- Taricco G, Biglieri E: Exact pairwise error probability of space-time codes. IEEE Transactions on Information Theory 2002, 48(2):510-513. 10.1109/18.979326MathSciNetView ArticleMATHGoogle Scholar
- Simon MK, Alouini M-S: A unified approach to the performance analysis of digital communication over generalized fading channels. Proceedings of the IEEE 1998, 86(9):1860-1877. 10.1109/5.705532View ArticleGoogle Scholar
- Bertsekas D, Homer M, Logan D, Patek S: Nonlinear Programming. Athena Scientific; 1995.Google Scholar
- Huang D, Shen Z, Miao C, Leung C: Fitness landscape analysis for resource allocation in multiuser OFDM based cognitive radio systems. ACM SIGMOBILE Mobile Computing and Communications Review 2009, 13(2):26-36. 10.1145/1621076.1621080View ArticleGoogle Scholar
- Merz P, Freisleben B: Memetic algorithms for the traveling salesman problem. Complex Systems 2001, 13(4):297-345.MathSciNetMATHGoogle Scholar
- Merz P, Katayama K: Memetic algorithms for the unconstrained binary quadratic programming problem. BioSystems 2004, 78(1–3):99-118.View ArticleGoogle Scholar
- Merz P: On the performance of memetic algorithms in combinatorial optimization.
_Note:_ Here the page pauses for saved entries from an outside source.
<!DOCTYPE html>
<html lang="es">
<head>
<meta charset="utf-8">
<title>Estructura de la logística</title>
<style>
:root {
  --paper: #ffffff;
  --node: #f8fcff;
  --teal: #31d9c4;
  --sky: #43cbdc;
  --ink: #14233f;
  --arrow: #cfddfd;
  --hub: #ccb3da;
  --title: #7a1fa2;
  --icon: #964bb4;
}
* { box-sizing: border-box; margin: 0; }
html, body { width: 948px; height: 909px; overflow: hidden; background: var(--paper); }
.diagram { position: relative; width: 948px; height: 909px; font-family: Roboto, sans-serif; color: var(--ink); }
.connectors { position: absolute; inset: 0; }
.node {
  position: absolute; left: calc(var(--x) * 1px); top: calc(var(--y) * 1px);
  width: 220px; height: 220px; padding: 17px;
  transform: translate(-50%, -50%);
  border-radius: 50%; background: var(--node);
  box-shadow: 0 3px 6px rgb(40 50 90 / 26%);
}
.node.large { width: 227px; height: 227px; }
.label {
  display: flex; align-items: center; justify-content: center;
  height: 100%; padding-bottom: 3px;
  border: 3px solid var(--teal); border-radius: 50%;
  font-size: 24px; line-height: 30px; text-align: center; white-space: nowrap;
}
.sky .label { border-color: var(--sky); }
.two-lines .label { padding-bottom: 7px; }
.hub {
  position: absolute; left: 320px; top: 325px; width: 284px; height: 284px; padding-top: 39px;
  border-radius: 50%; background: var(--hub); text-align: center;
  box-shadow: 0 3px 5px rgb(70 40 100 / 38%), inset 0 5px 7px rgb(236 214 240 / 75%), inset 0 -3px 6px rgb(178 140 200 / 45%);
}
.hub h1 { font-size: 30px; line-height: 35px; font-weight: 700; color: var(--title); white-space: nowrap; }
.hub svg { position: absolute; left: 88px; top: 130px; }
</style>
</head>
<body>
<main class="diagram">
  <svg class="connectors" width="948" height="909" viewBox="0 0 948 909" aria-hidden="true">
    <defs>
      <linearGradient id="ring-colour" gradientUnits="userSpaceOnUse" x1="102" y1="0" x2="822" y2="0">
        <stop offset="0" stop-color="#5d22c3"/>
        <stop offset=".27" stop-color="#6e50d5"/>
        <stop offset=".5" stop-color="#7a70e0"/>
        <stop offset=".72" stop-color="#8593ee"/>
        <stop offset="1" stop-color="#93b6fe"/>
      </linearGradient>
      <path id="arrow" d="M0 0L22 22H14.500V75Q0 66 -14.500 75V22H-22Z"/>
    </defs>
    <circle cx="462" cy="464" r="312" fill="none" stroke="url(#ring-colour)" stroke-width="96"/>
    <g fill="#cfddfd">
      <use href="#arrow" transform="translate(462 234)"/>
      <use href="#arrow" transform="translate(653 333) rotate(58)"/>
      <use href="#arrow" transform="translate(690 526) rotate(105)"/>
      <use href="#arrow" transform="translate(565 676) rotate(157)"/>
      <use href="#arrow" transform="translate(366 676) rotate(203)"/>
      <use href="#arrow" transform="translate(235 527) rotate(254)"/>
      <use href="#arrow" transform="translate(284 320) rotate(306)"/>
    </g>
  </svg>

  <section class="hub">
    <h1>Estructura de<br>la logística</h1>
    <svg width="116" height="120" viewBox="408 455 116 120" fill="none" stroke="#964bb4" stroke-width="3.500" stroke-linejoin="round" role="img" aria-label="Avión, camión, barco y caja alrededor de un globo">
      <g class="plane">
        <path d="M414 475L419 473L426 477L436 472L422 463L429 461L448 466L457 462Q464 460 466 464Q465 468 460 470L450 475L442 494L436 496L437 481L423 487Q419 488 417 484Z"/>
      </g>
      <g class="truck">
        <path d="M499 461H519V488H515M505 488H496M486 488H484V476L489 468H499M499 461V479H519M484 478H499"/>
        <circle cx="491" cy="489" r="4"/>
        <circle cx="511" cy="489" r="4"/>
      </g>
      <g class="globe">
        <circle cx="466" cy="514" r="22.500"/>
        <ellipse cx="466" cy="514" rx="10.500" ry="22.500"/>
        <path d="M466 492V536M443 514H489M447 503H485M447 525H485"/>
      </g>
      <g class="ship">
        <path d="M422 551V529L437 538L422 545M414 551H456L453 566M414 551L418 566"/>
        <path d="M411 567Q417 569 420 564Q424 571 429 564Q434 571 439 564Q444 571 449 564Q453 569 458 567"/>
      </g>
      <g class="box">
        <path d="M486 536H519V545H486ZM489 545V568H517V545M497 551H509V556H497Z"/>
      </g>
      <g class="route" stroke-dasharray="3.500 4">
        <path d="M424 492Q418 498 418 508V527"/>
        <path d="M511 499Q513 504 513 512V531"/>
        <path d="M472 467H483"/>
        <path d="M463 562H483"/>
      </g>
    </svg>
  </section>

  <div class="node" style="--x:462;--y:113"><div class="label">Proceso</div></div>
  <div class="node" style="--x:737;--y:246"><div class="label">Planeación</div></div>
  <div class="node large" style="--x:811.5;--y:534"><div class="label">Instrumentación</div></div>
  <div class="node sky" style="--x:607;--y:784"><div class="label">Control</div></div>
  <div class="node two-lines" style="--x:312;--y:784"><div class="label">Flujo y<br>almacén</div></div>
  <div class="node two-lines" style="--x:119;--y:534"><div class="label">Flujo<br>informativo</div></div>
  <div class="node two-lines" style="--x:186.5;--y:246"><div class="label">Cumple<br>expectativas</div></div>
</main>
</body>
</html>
Proceedings of the 2nd GECCO Workshop on Memetic Algorithms (WOMA '01), 2001, San Francisco, Calif, USA 168-173.Google Scholar
This article is published under license to BioMed Central Ltd. This is an open access article distributed under the Creative Commons Attribution License, which permits unrestricted use, distribution, and reproduction in any medium, provided the original work is properly cited.